YOUR OBJECTIVE:
For this exercise, report every line of the material that includes "falling".

WORKING DATA:
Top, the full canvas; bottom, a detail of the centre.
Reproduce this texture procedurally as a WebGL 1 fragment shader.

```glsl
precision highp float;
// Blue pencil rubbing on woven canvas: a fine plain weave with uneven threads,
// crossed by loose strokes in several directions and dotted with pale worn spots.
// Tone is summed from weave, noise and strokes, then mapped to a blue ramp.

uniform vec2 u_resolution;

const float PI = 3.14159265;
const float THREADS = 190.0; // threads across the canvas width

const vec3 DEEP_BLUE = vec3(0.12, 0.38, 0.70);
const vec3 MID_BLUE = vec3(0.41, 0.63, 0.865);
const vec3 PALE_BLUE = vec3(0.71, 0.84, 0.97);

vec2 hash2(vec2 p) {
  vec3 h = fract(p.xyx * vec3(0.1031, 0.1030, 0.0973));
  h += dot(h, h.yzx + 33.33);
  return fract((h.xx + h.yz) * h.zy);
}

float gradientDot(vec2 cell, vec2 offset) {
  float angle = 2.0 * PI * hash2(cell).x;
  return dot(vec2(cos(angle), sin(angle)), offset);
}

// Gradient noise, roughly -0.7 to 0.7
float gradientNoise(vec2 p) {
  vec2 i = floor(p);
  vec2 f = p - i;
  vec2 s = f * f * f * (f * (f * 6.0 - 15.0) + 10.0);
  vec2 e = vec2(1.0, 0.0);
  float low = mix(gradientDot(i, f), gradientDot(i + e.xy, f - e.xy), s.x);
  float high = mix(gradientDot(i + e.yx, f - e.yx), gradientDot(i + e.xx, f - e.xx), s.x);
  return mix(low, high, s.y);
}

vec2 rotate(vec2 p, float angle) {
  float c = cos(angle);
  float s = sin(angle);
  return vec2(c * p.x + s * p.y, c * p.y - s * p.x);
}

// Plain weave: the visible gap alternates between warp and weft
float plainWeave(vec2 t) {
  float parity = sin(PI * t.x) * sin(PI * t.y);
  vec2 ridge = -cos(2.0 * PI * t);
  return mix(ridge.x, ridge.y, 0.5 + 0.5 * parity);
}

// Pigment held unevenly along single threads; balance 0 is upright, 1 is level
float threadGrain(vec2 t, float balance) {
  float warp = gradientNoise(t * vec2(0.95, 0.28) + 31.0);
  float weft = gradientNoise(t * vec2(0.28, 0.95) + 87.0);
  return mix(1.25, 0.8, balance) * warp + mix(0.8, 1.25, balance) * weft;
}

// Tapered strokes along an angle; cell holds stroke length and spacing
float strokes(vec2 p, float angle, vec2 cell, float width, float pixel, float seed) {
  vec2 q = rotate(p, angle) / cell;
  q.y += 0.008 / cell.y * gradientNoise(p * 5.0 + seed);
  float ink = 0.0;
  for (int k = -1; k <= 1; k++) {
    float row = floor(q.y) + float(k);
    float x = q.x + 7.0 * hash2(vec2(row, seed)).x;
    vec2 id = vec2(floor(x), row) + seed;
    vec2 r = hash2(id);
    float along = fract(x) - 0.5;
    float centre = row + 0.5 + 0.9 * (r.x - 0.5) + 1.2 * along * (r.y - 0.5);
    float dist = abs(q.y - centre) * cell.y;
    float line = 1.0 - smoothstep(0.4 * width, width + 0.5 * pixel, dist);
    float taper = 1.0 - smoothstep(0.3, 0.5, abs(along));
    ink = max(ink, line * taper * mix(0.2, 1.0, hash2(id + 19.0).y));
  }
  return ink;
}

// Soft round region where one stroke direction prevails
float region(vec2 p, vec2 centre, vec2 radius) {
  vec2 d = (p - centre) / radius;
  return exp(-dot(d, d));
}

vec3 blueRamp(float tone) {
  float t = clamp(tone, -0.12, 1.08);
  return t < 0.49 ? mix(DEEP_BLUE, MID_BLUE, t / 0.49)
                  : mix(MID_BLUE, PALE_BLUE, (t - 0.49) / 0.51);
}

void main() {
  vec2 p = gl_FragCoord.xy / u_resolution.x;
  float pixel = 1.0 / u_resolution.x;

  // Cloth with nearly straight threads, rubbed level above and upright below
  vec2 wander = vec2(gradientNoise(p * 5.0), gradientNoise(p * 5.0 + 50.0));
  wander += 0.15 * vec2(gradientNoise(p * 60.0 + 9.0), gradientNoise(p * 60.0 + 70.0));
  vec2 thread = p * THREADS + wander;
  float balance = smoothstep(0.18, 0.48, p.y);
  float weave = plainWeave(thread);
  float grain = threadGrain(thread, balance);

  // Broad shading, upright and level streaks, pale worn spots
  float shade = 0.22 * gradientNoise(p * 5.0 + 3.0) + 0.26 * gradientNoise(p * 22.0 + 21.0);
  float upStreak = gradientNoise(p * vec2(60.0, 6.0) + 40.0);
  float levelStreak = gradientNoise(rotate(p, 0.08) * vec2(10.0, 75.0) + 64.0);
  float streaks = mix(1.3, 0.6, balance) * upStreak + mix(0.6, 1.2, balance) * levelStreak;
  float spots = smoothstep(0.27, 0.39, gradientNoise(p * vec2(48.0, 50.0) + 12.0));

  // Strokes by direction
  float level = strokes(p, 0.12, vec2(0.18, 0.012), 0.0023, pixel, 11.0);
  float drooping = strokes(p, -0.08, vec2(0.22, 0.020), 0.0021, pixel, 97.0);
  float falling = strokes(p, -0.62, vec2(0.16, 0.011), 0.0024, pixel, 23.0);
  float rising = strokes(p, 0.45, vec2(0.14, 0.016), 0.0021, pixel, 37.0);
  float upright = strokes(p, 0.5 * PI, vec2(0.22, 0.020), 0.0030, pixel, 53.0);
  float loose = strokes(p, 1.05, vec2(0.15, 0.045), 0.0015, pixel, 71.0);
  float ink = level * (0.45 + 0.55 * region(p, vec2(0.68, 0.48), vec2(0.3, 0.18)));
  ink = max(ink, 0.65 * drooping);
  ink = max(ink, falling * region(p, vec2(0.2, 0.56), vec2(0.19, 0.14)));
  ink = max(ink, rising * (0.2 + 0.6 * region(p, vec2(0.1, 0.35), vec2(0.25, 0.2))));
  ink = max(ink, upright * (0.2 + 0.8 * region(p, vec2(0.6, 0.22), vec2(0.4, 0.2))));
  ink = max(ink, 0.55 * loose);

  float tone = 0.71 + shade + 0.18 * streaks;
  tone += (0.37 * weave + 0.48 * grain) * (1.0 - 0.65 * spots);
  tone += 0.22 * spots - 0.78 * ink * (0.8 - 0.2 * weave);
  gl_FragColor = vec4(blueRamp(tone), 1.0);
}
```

SOLUTION BELOW:
  float falling = strokes(p, -0.62, vec2(0.16, 0.011), 0.0024, pixel, 23.0);
  ink = max(ink, falling * region(p, vec2(0.2, 0.56), vec2(0.19, 0.14)));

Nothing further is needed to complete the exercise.